Compare and contrast to many English social housing estates with their acres of unused and unusable grass, their ‘No Ball Games’ signs, their lack of private gardens and defensible space, their restrictive management practices

Inside Housing used to run a feature called ‘Development of the Week’ (perhaps they still do, I never see the magazine). If this was our best then I would hate to see the worst.

Invariably, the photographs showed unimaginative design, brickwork lacking in variety or decoration, shallow roofs without eaves, or high pitched roofs with no useable space in the loft, plastic windows flush with brickwork, stick-on porches, knee-rail fences, acres of tarmac and useless grass, bleak private gardens, or none, unimaginative planting, grass areas with little amenity use other than for dog-messing, the ubiquitous ‘No Ball Games’ signs. Only one thing was missing from these photographs, a big sign with a pointy arrow saying “SOCIAL HOUSING – POOR PEOPLE LIVE HERE”.

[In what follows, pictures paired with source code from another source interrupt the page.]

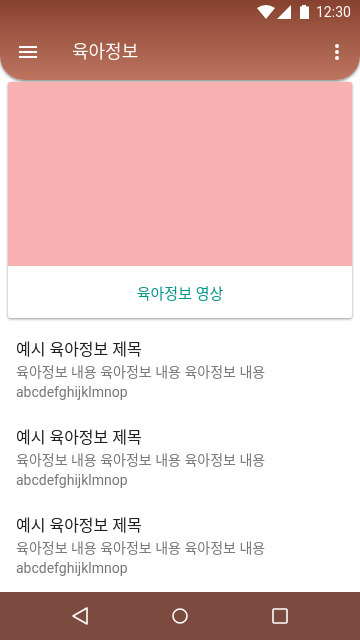
<!DOCTYPE html>
<html lang="ko">
<head>
<meta charset="utf-8">
<title>육아정보</title>
<style>
  :root {
    --bar-top: #87422f;
    --bar-bottom: #bd7560;
    --nav: #7d4a3f;
    --media: #f9b0b1;
    --accent: #009688;
    --title: #212121;
    --body: #757575;
    --surface: #fff;
  }
  * { box-sizing: border-box; margin: 0; padding: 0; }
  html, body { width: 360px; height: 640px; overflow: hidden; }
  body { font-family: Roboto, "Noto Sans CJK KR", sans-serif; }
  .screen { width: 360px; height: 640px; display: flex; flex-direction: column; background: var(--surface); overflow: hidden; }
  .app-header {
    flex: none; height: 80px; color: #fff;
    background: linear-gradient(var(--bar-top), var(--bar-bottom));
    border-radius: 0 0 24px 24px;
    box-shadow: 0 1px 3px rgba(0,0,0,.55);
  }
  .status-bar { height: 24px; padding-right: 8px; display: flex; justify-content: flex-end; align-items: center; }
  .status-bar svg { flex: none; margin-right: 6px; }
  .clock { font-size: 14px; line-height: 24px; width: 36px; white-space: nowrap; }
  .toolbar { height: 56px; padding: 0 11px 0 16px; display: flex; align-items: center; }
  .toolbar svg { flex: none; }
  .toolbar h1 { flex: 1; margin-left: 32px; font-size: 18px; line-height: 24px; font-weight: 500; }
  .video-card {
    flex: none; height: 236px; margin: 2px 8px 0;
    border-radius: 2px; overflow: hidden; background: var(--surface);
    box-shadow: 0 1px 3px rgba(0,0,0,.4);
  }
  .video-area { height: 184px; background: var(--media); }
  .video-link { height: 52px; display: flex; justify-content: center; align-items: center; color: var(--accent); font-size: 15px; text-decoration: none; }
  .info-list { flex: 1; list-style: none; padding: 8px 16px 0; }
  .info-list li { height: 88px; padding-top: 12px; white-space: nowrap; }
  .info-list h2 { font-size: 16px; line-height: 24px; font-weight: 400; color: var(--title); }
  .info-list p { font-size: 14px; line-height: 20px; color: var(--body); }
  .system-nav { flex: none; height: 48px; background: var(--nav); display: flex; justify-content: center; align-items: center; gap: 76px; }
  .system-nav a { display: block; width: 24px; height: 24px; }
  .system-nav svg { display: block; fill: none; stroke: #fff; stroke-width: 1.6; stroke-linejoin: round; }
</style>
</head>
<body>
<main class="screen">
  <header class="app-header">
    <div class="status-bar">
      <svg width="53" height="24" viewBox="0 0 53 24" fill="#fff" aria-hidden="true">
        <path d="M0 8Q9 2 18 8L9 19Z"/>
        <path d="M34 5V19H20Z"/>
        <path d="M45 5H49V6.5H52V19H43V6.5H45Z"/>
      </svg>
      <span class="clock">12:30</span>
    </div>
    <div class="toolbar">
      <svg width="24" height="24" fill="#fff" role="img" aria-label="메뉴">
        <rect x="3" y="6" width="18" height="2"/>
        <rect x="3" y="11" width="18" height="2"/>
        <rect x="3" y="16" width="18" height="2"/>
      </svg>
      <h1>육아정보</h1>
      <svg width="24" height="24" fill="#fff" role="img" aria-label="더보기">
        <circle cx="12" cy="6" r="2"/>
        <circle cx="12" cy="12" r="2"/>
        <circle cx="12" cy="18" r="2"/>
      </svg>
    </div>
  </header>

  <section class="video-card">
    <div class="video-area"></div>
    <a class="video-link" href="#">육아정보 영상</a>
  </section>

  <ul class="info-list">
    <li>
      <h2>예시 육아정보 제목</h2>
      <p>육아정보 내용 육아정보 내용 육아정보 내용</p>
      <p>abcdefghijklmnop</p>
    </li>
    <li>
      <h2>예시 육아정보 제목</h2>
      <p>육아정보 내용 육아정보 내용 육아정보 내용</p>
      <p>abcdefghijklmnop</p>
    </li>
    <li>
      <h2>예시 육아정보 제목</h2>
      <p>육아정보 내용 육아정보 내용 육아정보 내용</p>
      <p>abcdefghijklmnop</p>
    </li>
  </ul>

  <nav class="system-nav">
    <a href="#" aria-label="뒤로"><svg width="24" height="24"><path d="M19 4V20L5 12Z"/></svg></a>
    <a href="#" aria-label="홈"><svg width="24" height="24"><circle cx="12" cy="12" r="7"/></svg></a>
    <a href="#" aria-label="최근 앱"><svg width="24" height="24"><rect x="5" y="5" width="14" height="14" rx="1"/></svg></a>
  </nav>
</main>
</body>
</html>
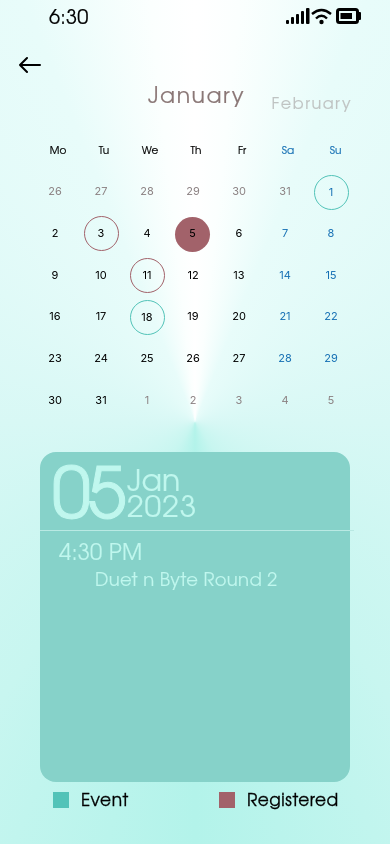
<!DOCTYPE html>
<html lang="en">
<head>
<meta charset="utf-8">
<title>Event calendar</title>
<style>
:root {
  --ink: #000;
  --muted: #8b8182;
  --month: #8a7776;
  --month-next: #bfc3c2;
  --weekend: #1670b4;
  --event: #52c3b8;
  --registered: #a2626a;
  --card: #86d2c9;
  --card-text: #c0f7ee;
  --divider: #b9e9e3;
  --geometric: "TeX Gyre Adventor", "Open Sans", sans-serif;
  --digits: Inter, Roboto, sans-serif;
}
* { box-sizing: border-box; margin: 0; padding: 0; }
html, body { width: 390px; height: 844px; overflow: hidden; }
body { font-family: var(--geometric); color: var(--ink); }
.screen {
  width: 390px; height: 844px; overflow: hidden;
  background: conic-gradient(at 195px 422px, #fff 0deg, #fbfffe 6deg, #e8fcfa 22deg, #d8f8f5 90deg, #c8f6f0 145deg, #b3f3ea 180deg, #c8f6f0 215deg, #d8f8f5 270deg, #e8fcfa 338deg, #fbfffe 354deg, #fff 360deg);
}
.status { display: flex; justify-content: space-between; align-items: center; height: 34px; padding: 0 28px 0 49px; font-size: 20px; line-height: 34px; -webkit-text-stroke: .2px; }
.status span { padding-top: 4px; letter-spacing: .2px; }
.status svg, .back svg { display: block; }
.back { display: block; width: 22px; margin: 22px 0 0 19px; }
.months { display: flex; justify-content: space-between; height: 44px; padding: 10px 38px 0 148px; white-space: nowrap; -webkit-text-stroke: .2px; }
.months h1 { font-size: 22px; font-weight: 400; line-height: 26px; letter-spacing: 1.5px; color: var(--month); }
.months a { margin-top: 11px; font-size: 16px; line-height: 20px; letter-spacing: 1.5px; color: var(--month-next); text-decoration: none; }
.weekdays, .days { display: grid; grid-template-columns: repeat(7, 46px); list-style: none; text-align: center; }
.weekdays { margin: 23px 0 0 35px; font-size: 10.5px; line-height: 20px; -webkit-text-stroke: .2px; }
.weekdays li:last-child { padding-left: 3px; }
.days { grid-template-rows: repeat(6, 41.7px); height: 250px; margin: 10px 0 0 32px; place-items: center; font: 11px/35px var(--digits); }
.days li { position: relative; width: 35px; height: 35px; border-radius: 50%; }
.weekdays li:nth-child(n+6), .days li:nth-child(7n+6), .days li:nth-child(7n) { color: var(--weekend); }
.days li.outside { color: var(--muted); }
.days .event, .days .registered { border: 1px solid var(--event); line-height: 33px; }
.days .event { top: 1px; line-height: 32px; }
.days .registered { border-color: var(--registered); }
.days .selected { top: 1px; left: -1px; padding-left: 1px; line-height: 33px; background: var(--registered); }
.card { width: 310px; height: 330px; margin: 31px 0 0 40px; border-radius: 16px; background: var(--card); color: var(--card-text); white-space: nowrap; -webkit-text-stroke: .2px; }
.date { display: flex; width: 314px; height: 79px; padding: 16px 0 0 12px; border-bottom: 1px solid var(--divider); }
.day { width: 75px; padding-top: 2px; font-size: 70px; line-height: 58px; letter-spacing: -3px; -webkit-text-stroke: 1px; }
.month-year { padding-top: 2px; font-size: 30px; line-height: 26px; }
.month-year span { display: block; }
.month-year .year { letter-spacing: 1px; }
.time { padding: 9px 0 0 19px; font-size: 22px; line-height: 28px; letter-spacing: .2px; }
.title { padding-left: 55px; font-size: 18px; font-weight: 400; line-height: 26px; letter-spacing: .3px; }
.legend { display: flex; list-style: none; padding: 5px 0 0 53px; font-size: 17px; line-height: 24px; -webkit-text-stroke: .3px; }
.legend li { display: flex; align-items: center; gap: 12px; width: 166px; letter-spacing: .5px; }
.legend .label { padding-top: 2px; }
.swatch { width: 16px; height: 16px; background: var(--event); }
.swatch.is-registered { background: var(--registered); }
</style>
</head>
<body>
<main class="screen">
  <header>
    <div class="status">
      <span>6:30</span>
      <svg width="76" height="20" viewBox="0 0 76 20" role="img" aria-label="Signal, wireless and battery">
        <g>
          <rect x="0" y="13" width="3" height="4" rx="1"/>
          <rect x="5" y="10" width="3" height="7" rx="1"/>
          <rect x="10" y="7" width="3" height="10" rx="1"/>
          <rect x="15" y="4" width="3" height="13" rx="1"/>
          <rect x="20" y="1" width="3.5" height="16" rx="1"/>
        </g>
        <g fill="none" stroke="#000" stroke-width="2.4">
          <path d="M26 7Q35.500 -1 45 7"/>
          <path d="M30 11.500Q35.500 6 41 11.500"/>
        </g>
        <circle cx="35.500" cy="15" r="2.200"/>
        <rect x="51.500" y="2.500" width="20" height="13" rx="2" fill="none" stroke="#000" stroke-width="3"/>
        <rect x="54.500" y="6" width="11.500" height="6"/>
        <rect x="72" y="5" width="3" height="8" rx="1"/>
      </svg>
    </div>
    <a class="back" href="#" aria-label="Back">
      <svg width="22" height="18" viewBox="0 0 22 18" fill="none" stroke="#000" stroke-width="2" stroke-linecap="round" stroke-linejoin="round"><path d="M21 9H1M8 2L1 9L8 16"/></svg>
    </a>
    <div class="months">
      <h1>January</h1>
      <a href="#">February</a>
    </div>
  </header>

  <section aria-label="Calendar">
    <ul class="weekdays">
      <li>Mo</li><li>Tu</li><li>We</li><li>Th</li><li>Fr</li><li>Sa</li><li>Su</li>
    </ul>
    <ol class="days">
      <li class="outside">26</li><li class="outside">27</li><li class="outside">28</li><li class="outside">29</li><li class="outside">30</li><li class="outside">31</li><li class="event">1</li>
      <li>2</li><li class="registered">3</li><li>4</li><li class="selected">5</li><li>6</li><li>7</li><li>8</li>
      <li>9</li><li>10</li><li class="registered">11</li><li>12</li><li>13</li><li>14</li><li>15</li>
      <li>16</li><li>17</li><li class="event">18</li><li>19</li><li>20</li><li>21</li><li>22</li>
      <li>23</li><li>24</li><li>25</li><li>26</li><li>27</li><li>28</li><li>29</li>
      <li>30</li><li>31</li><li class="outside">1</li><li class="outside">2</li><li class="outside">3</li><li class="outside">4</li><li class="outside">5</li>
    </ol>
  </section>

  <article class="card">
    <div class="date">
      <span class="day">05</span>
      <div class="month-year"><span>Jan</span><span class="year">2023</span></div>
    </div>
    <p class="time">4:30 PM</p>
    <h2 class="title">Duet n Byte Round 2</h2>
  </article>

  <ul class="legend">
    <li><span class="swatch"></span><span class="label">Event</span></li>
    <li><span class="swatch is-registered"></span><span class="label">Registered</span></li>
  </ul>
</main>
</body>
</html>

We can and must do better. There is an old adage, ‘buy cheap, buy twice’, and the same could be said of social housing – ‘build cheap, build twice’. I have recently been reading ‘Cook’s Camden’ – a description of the homes built under the leadership of Camden’s Borough architect Sydney Cook in the 1960s and ‘70s. Over this period, Camden was building up to 3,000 homes a year and many of them were high quality, bespoke homes in some of the leafiest parts of the Borough (often in the face of fierce opposition from rich nimby neighbours).

Today, architectural students from around the world make the pilgrimage to view them and no objective person would immediately label them as social housing. They epitomise the vision of Aneurin Bevan of “...the living tapestry of a mixed community… where the doctor, the grocer, the butcher and the farm labourer all lived in the same street”.

Whatever the constraints of grant or funding, if we are to challenge stigmatisation, we absolutely must do better, by building homes that are well-designed and spacious, that blend into their surroundings and will still be popular a hundred years from now. Above all, residents must be better involved in shaping the appearance of their homes and their neighbourhoods.


(This article first appeared in the Spring 2019 edition of HQN’s Governor magazine)